I love to blog, argue about serial commas on LinkedIn and find out what my friends are up to on Facebook. But I don’t get Twitter.
I tweet mostly about new posts, which don’t happen frequently enough to stake my territory. I tried to feel more part of the gang by tweeting more about my upcoming book, Write like you talk–only better.
The trouble with Tweetdeck
I even got around to moving to Tweetdeck. Mind you, I have to keep turning it off, as the sounds and flashes interfere with my concentration.
Sadly, I couldn’t stick to my plan to tweet about the book several times a day, excited though I am.
After all, I don’t yet have a place to send people to buy the book, my tweets weren’t all that profound and they didn’t attract many new followers who weren’t looking to hawk nude photos, singles events or other stuff I’m not interested in.
The angst of selling
Besides, I always feel people should come to me and beg me to work, which may be part of the reason my billings were down last year. It’s a miracle I have run my own business for more than 15 years, bought a house and raised two kids, mostly on my own.
I detest hard sales, which is why I love the content marketing philosophy and blogging so much.
So I stopped the buy-my-book tweets.
The lack of time
I don’t know where they find the time to tweet, let alone do all that reading. Don’t get me wrong. I’m a big reader. But by the time I get through my emailed posts and my RSS feeds, the good stuff has already been hyper-tweeted.
Then there’s all the time consumed by clients, book revising, worrying about my son’s dodgy school attendance and the rest of my life.
I’ve told Donna I could spend most of my day exploring her links. Yet she manages to accomplish a lot of billable work and have adventures in the rioting streets of Athens. Must be a super woman.
I was so relieved when I heard Rob Campbell, aka Smojoe, speak this week. Don’t worry about Twitter, he told our group, the Professional Independent Communicators, a bunch of Toronto writers, designers and other indies who belong to the International Association of Business Communicators. Long exhale.
Blogging is where the action is, Rob insisted. Let me confess I’d heard Rob before and hired him to help me, as he puts it, pimp my blog. The plan is to finally turn this time-sucking labor of love into the money-making machine I require to send my daughter on that school trip to Paris and replace my aqua bathroom fixtures.
The funniest part of his presentation was when he parodied the countless social media seminars you’ve probably attended that start with a call to raise your hand if you’re on Twitter, Facebook etcetera, then a bunch of Power Point-disenhanced stats about how they’ve grown.
What have you sold on Twitter today?
Raised hands and stats are always impressive, but they’d be a lot more meaningful if they were in response to questions about what people have accomplished, aside from another way to work for no money and have fun.
Sure, there are lots of excellent examples of social media spurring sales for beer and other products intended for that consumer demographic.

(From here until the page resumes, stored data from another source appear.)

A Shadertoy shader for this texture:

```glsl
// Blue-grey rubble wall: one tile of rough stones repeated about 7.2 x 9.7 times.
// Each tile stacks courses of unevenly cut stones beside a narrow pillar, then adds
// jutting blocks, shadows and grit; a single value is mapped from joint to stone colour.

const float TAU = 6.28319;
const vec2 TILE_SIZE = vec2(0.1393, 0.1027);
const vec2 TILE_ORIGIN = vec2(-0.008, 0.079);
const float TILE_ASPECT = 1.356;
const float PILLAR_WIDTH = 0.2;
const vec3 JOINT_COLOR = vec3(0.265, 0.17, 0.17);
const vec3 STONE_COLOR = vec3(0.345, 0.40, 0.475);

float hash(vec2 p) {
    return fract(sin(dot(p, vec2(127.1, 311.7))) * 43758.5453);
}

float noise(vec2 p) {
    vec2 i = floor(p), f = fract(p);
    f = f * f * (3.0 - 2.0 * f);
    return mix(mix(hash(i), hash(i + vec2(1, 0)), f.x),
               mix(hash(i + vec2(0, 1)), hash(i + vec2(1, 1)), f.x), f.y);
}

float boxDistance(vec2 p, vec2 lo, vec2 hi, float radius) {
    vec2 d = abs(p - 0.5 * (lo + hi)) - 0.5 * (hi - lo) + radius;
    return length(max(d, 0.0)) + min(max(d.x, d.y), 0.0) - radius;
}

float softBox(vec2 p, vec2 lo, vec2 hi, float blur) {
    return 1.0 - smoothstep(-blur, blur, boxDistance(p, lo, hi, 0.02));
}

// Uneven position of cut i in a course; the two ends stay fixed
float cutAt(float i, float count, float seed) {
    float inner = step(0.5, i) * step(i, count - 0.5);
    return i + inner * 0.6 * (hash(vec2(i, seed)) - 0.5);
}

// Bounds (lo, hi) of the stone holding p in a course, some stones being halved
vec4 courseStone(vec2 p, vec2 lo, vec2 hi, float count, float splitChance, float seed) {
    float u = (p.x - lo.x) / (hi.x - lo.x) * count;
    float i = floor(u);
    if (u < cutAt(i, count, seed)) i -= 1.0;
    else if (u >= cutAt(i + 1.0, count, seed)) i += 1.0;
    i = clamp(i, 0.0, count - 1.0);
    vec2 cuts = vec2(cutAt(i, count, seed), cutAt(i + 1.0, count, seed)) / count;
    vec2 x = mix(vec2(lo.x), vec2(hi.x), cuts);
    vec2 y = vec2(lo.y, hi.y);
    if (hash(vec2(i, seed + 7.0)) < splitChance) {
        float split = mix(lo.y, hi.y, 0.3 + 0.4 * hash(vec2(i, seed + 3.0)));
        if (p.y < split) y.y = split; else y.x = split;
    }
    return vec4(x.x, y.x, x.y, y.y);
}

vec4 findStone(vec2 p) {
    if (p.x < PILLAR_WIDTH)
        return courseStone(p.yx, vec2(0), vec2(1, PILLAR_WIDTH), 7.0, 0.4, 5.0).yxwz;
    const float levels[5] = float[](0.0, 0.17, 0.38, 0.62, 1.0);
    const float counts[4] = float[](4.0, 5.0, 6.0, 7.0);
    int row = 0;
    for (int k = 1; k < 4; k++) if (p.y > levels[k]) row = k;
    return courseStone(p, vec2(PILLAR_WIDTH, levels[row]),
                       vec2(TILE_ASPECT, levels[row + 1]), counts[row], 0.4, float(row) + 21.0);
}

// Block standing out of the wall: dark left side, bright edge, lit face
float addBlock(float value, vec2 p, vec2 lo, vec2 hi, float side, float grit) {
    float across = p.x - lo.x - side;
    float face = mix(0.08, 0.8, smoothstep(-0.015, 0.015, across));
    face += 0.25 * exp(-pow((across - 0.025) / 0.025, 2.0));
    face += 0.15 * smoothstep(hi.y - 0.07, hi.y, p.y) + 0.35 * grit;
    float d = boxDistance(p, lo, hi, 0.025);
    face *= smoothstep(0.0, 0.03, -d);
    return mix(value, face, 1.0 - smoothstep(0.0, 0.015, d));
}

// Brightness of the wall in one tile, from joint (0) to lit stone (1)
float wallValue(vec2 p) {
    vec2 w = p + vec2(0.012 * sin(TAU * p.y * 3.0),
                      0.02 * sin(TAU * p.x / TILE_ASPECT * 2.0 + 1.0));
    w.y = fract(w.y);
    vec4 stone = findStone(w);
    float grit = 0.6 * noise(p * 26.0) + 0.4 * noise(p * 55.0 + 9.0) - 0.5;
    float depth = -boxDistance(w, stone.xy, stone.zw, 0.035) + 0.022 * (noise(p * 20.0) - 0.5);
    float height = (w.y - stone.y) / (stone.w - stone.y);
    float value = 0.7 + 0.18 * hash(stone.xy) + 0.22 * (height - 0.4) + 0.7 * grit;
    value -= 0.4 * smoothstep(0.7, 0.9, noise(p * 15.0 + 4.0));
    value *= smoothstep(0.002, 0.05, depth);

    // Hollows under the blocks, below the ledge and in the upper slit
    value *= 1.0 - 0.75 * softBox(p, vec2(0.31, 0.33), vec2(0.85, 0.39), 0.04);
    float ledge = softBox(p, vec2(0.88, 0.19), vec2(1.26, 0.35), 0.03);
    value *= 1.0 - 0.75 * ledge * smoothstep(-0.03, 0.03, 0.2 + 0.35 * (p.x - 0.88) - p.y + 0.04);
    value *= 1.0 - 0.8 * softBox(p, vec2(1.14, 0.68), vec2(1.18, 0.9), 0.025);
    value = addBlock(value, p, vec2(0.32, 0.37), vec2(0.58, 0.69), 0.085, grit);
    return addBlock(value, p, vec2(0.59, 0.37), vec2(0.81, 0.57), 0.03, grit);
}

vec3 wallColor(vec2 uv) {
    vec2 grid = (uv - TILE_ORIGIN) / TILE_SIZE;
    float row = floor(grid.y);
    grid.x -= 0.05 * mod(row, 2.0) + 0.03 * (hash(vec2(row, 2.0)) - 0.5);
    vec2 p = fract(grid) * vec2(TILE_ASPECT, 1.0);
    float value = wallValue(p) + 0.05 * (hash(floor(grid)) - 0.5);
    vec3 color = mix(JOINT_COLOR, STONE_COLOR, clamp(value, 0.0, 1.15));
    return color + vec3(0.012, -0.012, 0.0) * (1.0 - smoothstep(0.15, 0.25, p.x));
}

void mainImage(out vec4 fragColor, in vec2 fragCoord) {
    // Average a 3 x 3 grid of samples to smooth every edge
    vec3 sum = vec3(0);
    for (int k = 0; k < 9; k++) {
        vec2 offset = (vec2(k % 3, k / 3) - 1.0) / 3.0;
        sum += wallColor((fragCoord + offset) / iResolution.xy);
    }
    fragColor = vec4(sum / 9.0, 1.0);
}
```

But I agree with Rob that the benefits for many of us have been over-hyped. It’s the tulip-mania of 2010.
Social media I love
I’m sticking with blogging because it’s an amazing showcase for writers like me. It should also help me sell my book and give me a forum to discuss the feedback I receive.
I’m staying with Facebook too. Many of my friends are strictly social and don’t really care what I do for a living. I will continue to resist their pleas about Farmville and Mafia Wars, which don’t interest me at all. But the updates, photos and groups are a great way to stay in touch.
I may even spend more time on LinkedIn. I’ve yet to attract any business that way, but I enjoy connecting with people who have the same interests as me. Maybe I’ll find a group to help me live with the aqua bathroom fixtures a little longer.
I’ll continue to tweet my new posts, after 3.00 p.m. on Friday, as a study Cyrus tweeted advised, when people are goofing off and more likely to read and retweet you.
But that’s it, for now anyways. Twitter, you are the acquaintance I talk to briefly and occasionally, not a friend I’m fired up about hanging out with all the time.
Don’t take that personally, Twitter. It’s all about me, not you.
Filed under: 1, Effective Communication Tips, Hear Me Roar | Tagged: content marketing, facebook, International Association of Business Communicators, linkedin, twitter, writers, writing blogs | 1 Comment »